Regardless of the conditions, sale prices are often much better estimators than listing prices, which may or may not be realistic.

Use home value estimators

One way to determine how much a house is worth is by using home value estimators, which can be found on several websites.

These estimators are typically offered by real estate sites or lenders and are based on mathematical models that take into account public records such as property transfers, tax assessments, and several other factors.

It’s important to note that these estimators don’t consider whether a property is in good condition or not, which is an important factor in valuation.

One estimator tool you can use is the FHFA house price index calculator, which provides estimates based on millions of mortgage transactions gathered since the 1970s.

While this tool is quite useful, it should only be used in combination with other strategies, especially since it’s not adjusted seasonally or for inflation.

Reverse search the address

A people search website is another valuable resource for telling you exactly how much a property is worth.

On Nuwber, you can find useful information about both the house and the neighborhood it is located in, including who lives there, when the houses were built, and if there are any sex offenders in the area.

Nuwber also provides details about a property’s current and previous residents, the year it was built, and its home owner probability model, among other things.

Learn how to apply the one-percent rule

If you’re planning to rent a home, you may want to make use of the one-percent rule. This rule allows you to screen which properties are worth a closer look and which ones are not in situations where renting is an actual option.

This rule says that a property should be rented out for at least one percent of its total upfront cost. In other words, if a property costs $100,000, it should be rented for a minimum of $1,000 per month.

On the other hand, if the property's rental income is considerably below the one-percent threshold, this could be an indicator that the investment may not generate sufficient income.

If and when applying this rule, you want to take into account the property’s upfront costs, that is, the house’s purchase price, closing costs, and repair costs.

For example, let’s assume that a property has a total upfront cost of $216,000, where $200,000 is the purchase price, $6,000 is the closing costs, and $10,000 is the repair costs.

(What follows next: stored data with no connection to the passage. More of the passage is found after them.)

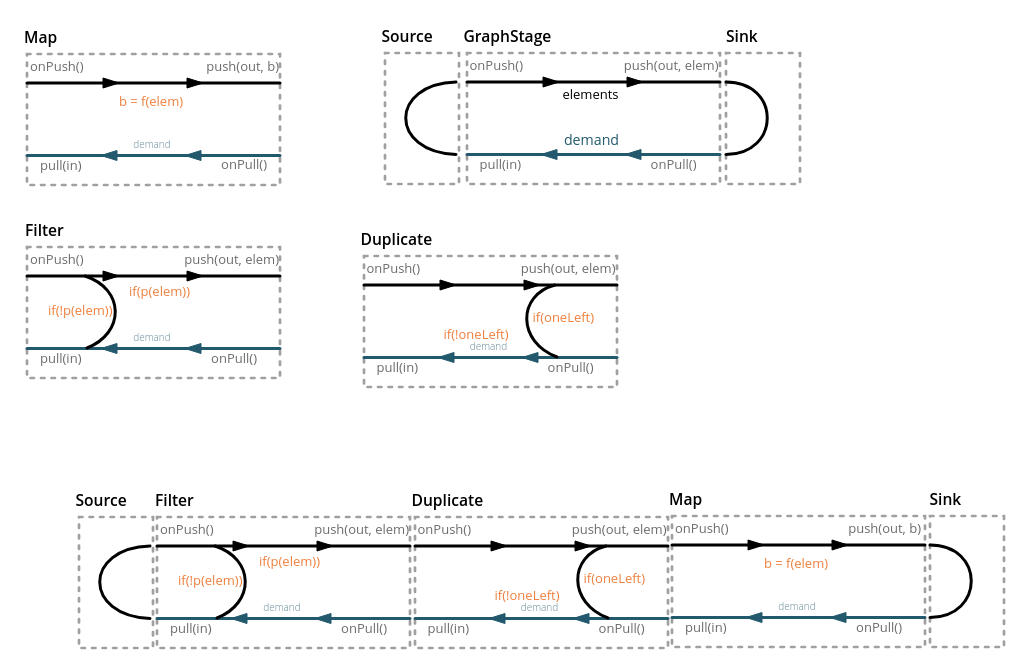
<!DOCTYPE html>
<html lang="en">
<head>
<meta charset="utf-8">
<title>Graph stages: map, filter and duplicate</title>
<style>
:root { --ink: #000; --demand: #23596d; --demand-soft: #628797; --call: #6b6b6b; --logic: #ee7f3b; --frame: #a0a0a0; --paper: #fff; }
* { box-sizing: border-box; }
html, body { margin: 0; }
body { width: 1025px; height: 669px; overflow: hidden; background: var(--paper); font-family: "Open Sans", "Noto Sans", sans-serif; }
.diagram { position: relative; width: 1025px; height: 669px; overflow: hidden; }
.shapes { position: absolute; width: 0; height: 0; }
.node { position: absolute; left: var(--x); top: var(--y); width: 253px; height: 131px; }
.end { width: 74px; }
.node svg { position: absolute; inset: 0; width: 100%; height: 100%; overflow: visible; }
h2, p { position: absolute; margin: 0; white-space: nowrap; line-height: 18px; }
h2 { left: -3px; top: -26px; font-size: 15.6px; font-weight: 600; color: var(--ink); }
p { font-size: 13px; color: var(--call); }
.on-push { left: 3px; top: 3px; }
.push { right: 1px; top: 3px; }
.pull { left: 13px; top: 102px; }
.on-pull { right: 23px; top: 102px; }
.on-pull.near { right: 13px; top: 101px; }
.demand { left: 0; width: 250px; top: 81px; text-align: center; font-size: 10px; font-weight: 300; color: var(--demand-soft); }
.demand.large { top: 78px; font-size: 14.2px; font-weight: 400; color: var(--demand); }
.elements { left: 0; width: 248px; top: 32px; text-align: center; color: var(--ink); }
.logic { color: var(--logic); }
.formula { left: 0; width: 248px; top: 38px; text-align: center; }
.passes { left: 102px; top: 35px; }
.rejects { left: 21px; top: 54px; }
.first { left: 80px; top: 69px; }
.second { left: 169px; top: 52px; }
.frame { fill: none; stroke: var(--frame); stroke-width: 2.7; stroke-dasharray: 3.5 7; stroke-linecap: round; }
.flow { fill: none; stroke: var(--ink); stroke-width: 3; stroke-linecap: round; }
.back { stroke: var(--demand); }
.head { fill: var(--ink); stroke: var(--ink); stroke-linejoin: round; }
.back-head { fill: var(--demand); stroke: var(--demand); stroke-linejoin: round; }
</style>
</head>
<body>
<main class="diagram">
<svg class="shapes" aria-hidden="true">
  <defs>
    <polygon id="push-head" class="head" points="0,-5 16,0 0,5"/>
    <polygon id="pull-head" class="back-head" points="16,-5 0,0 16,5"/>
    <g id="stage">
      <rect class="frame" width="253" height="131"/>
      <line class="flow back" x1="0" y1="101.5" x2="253" y2="101.5"/>
      <line class="flow" x1="0" y1="29" x2="253" y2="29"/>
      <use href="#push-head" x="76" y="29"/>
      <use href="#push-head" x="160" y="29"/>
      <use href="#pull-head" x="74" y="101.5"/>
      <use href="#pull-head" x="158" y="101.5"/>
    </g>
    <path id="filter-loop" class="flow" d="M58 29C98 42 98 86 60 101"/>
    <path id="duplicate-loop" class="flow" d="M191 29C153 39 153 86 193 101"/>
    <g id="source">
      <rect class="frame" width="74" height="131"/>
      <path class="flow" d="M71 29C4 31 4 99 71 101.5"/>
    </g>
    <g id="sink">
      <rect class="frame" width="74" height="131"/>
      <path class="flow" d="M0 29C55 29 55 101 0 101.5"/>
    </g>
  </defs>
</svg>

<section class="node" style="--x:27px;--y:54px">
  <svg aria-hidden="true"><use href="#stage"/></svg>
  <h2>Map</h2>
  <p class="on-push">onPush()</p><p class="push">push(out, b)</p>
  <p class="logic formula">b = f(elem)</p>
  <p class="demand">demand</p>
  <p class="pull">pull(in)</p><p class="on-pull near">onPull()</p>
</section>

<section class="node end" style="--x:384.5px;--y:53px">
  <svg aria-hidden="true"><use href="#source"/></svg>
  <h2>Source</h2>
</section>
<section class="node" style="--x:466.5px;--y:52.5px">
  <svg aria-hidden="true"><use href="#stage"/></svg>
  <h2>GraphStage</h2>
  <p class="on-push">onPush()</p><p class="push">push(out, elem)</p>
  <p class="elements">elements</p>
  <p class="demand large">demand</p>
  <p class="pull">pull(in)</p><p class="on-pull">onPull()</p>
</section>
<section class="node end" style="--x:726px;--y:53px">
  <svg aria-hidden="true"><use href="#sink"/></svg>
  <h2 style="left:0">Sink</h2>
</section>

<section class="node" style="--x:27px;--y:247px">
  <svg aria-hidden="true"><use href="#stage"/><use href="#filter-loop"/></svg>
  <h2 style="left:-2px">Filter</h2>
  <p class="on-push">onPush()</p><p class="push">push(out, elem)</p>
  <p class="logic passes">if(p(elem))</p><p class="logic rejects">if(!p(elem))</p>
  <p class="demand">demand</p>
  <p class="pull">pull(in)</p><p class="on-pull">onPull()</p>
</section>

<section class="node" style="--x:363.5px;--y:255.5px">
  <svg aria-hidden="true"><use href="#stage"/><use href="#duplicate-loop"/></svg>
  <h2>Duplicate</h2>
  <p class="on-push">onPush()</p><p class="push">push(out, elem)</p>
  <p class="logic second">if(oneLeft)</p><p class="logic first">if(!oneLeft)</p>
  <p class="demand">demand</p>
  <p class="pull">pull(in)</p><p class="on-pull">onPull()</p>
</section>

<section class="node end" style="--x:78.5px;--y:516.5px">
  <svg aria-hidden="true"><use href="#source"/></svg>
  <h2>Source</h2>
</section>
<section class="node" style="--x:157px;--y:516.5px">
  <svg aria-hidden="true"><use href="#stage"/><use href="#filter-loop"/></svg>
  <h2 style="left:-2px">Filter</h2>
  <p class="on-push">onPush()</p><p class="push">push(out, elem)</p>
  <p class="logic passes">if(p(elem))</p><p class="logic rejects">if(!p(elem))</p>
  <p class="demand">demand</p>
  <p class="pull">pull(in)</p><p class="on-pull">onPull()</p>
</section>
<section class="node" style="--x:414.5px;--y:516.5px">
  <svg aria-hidden="true"><use href="#stage"/><use href="#duplicate-loop"/></svg>
  <h2>Duplicate</h2>
  <p class="on-push">onPush()</p><p class="push">push(out, elem)</p>
  <p class="logic second">if(oneLeft)</p><p class="logic first">if(!oneLeft)</p>
  <p class="demand">demand</p>
  <p class="pull">pull(in)</p><p class="on-pull">onPull()</p>
</section>
<section class="node" style="--x:672px;--y:515.5px">
  <svg aria-hidden="true"><use href="#stage"/></svg>
  <h2>Map</h2>
  <p class="on-push">onPush()</p><p class="push" style="right:4px">push(out, b)</p>
  <p class="logic formula">b = f(elem)</p>
  <p class="demand">demand</p>
  <p class="pull">pull(in)</p><p class="on-pull">onPull()</p>
</section>
<section class="node end" style="--x:929.5px;--y:515.5px">
  <svg aria-hidden="true"><use href="#sink"/></svg>
  <h2 style="left:0">Sink</h2>
</section>
</main>
</body>
</html>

In this case, applying the one-percent rule gives us a monthly rental income of $2,160.

Consider hiring an expert

If you have limited experience in real estate, it’s quite likely that you will have more difficulties estimating the worth of a building compared to an expert. Asking an expert for help comes with additional costs, yet the additional investment can pay off.

Real estate professionals take into consideration several variables that indicate value, such as the property’s location, features, and the price of comparable properties, among others.

In other words, the expert will try to appreciate the value of a home by using strategies similar to the ones that you can use.

However, the difference between you and an expert is that the latter will typically have more knowledge and experience to make better use of the available data.

Bottom line

Deciding on whether to buy a particular house or not can be quite a stressful experience. On one hand, a new property can mean moving to a new home or having a new source of income.

On the other hand, it can also mean additional costs which may or may not pay off.

The real estate market is sometimes volatile and complex, which puts those without experience at risk of paying more than they should.

Fortunately, the Internet has brought buyers with access to useful real estate information that was previously only in the hands of a few.

That being said, hiring a professional appraiser is still a better option in many cases, perhaps even more so when you want to use the property to generate income. 

One thing is clear – value can be measured both objectively and subjectively. As such, always think twice before giving up on the house of your dreams.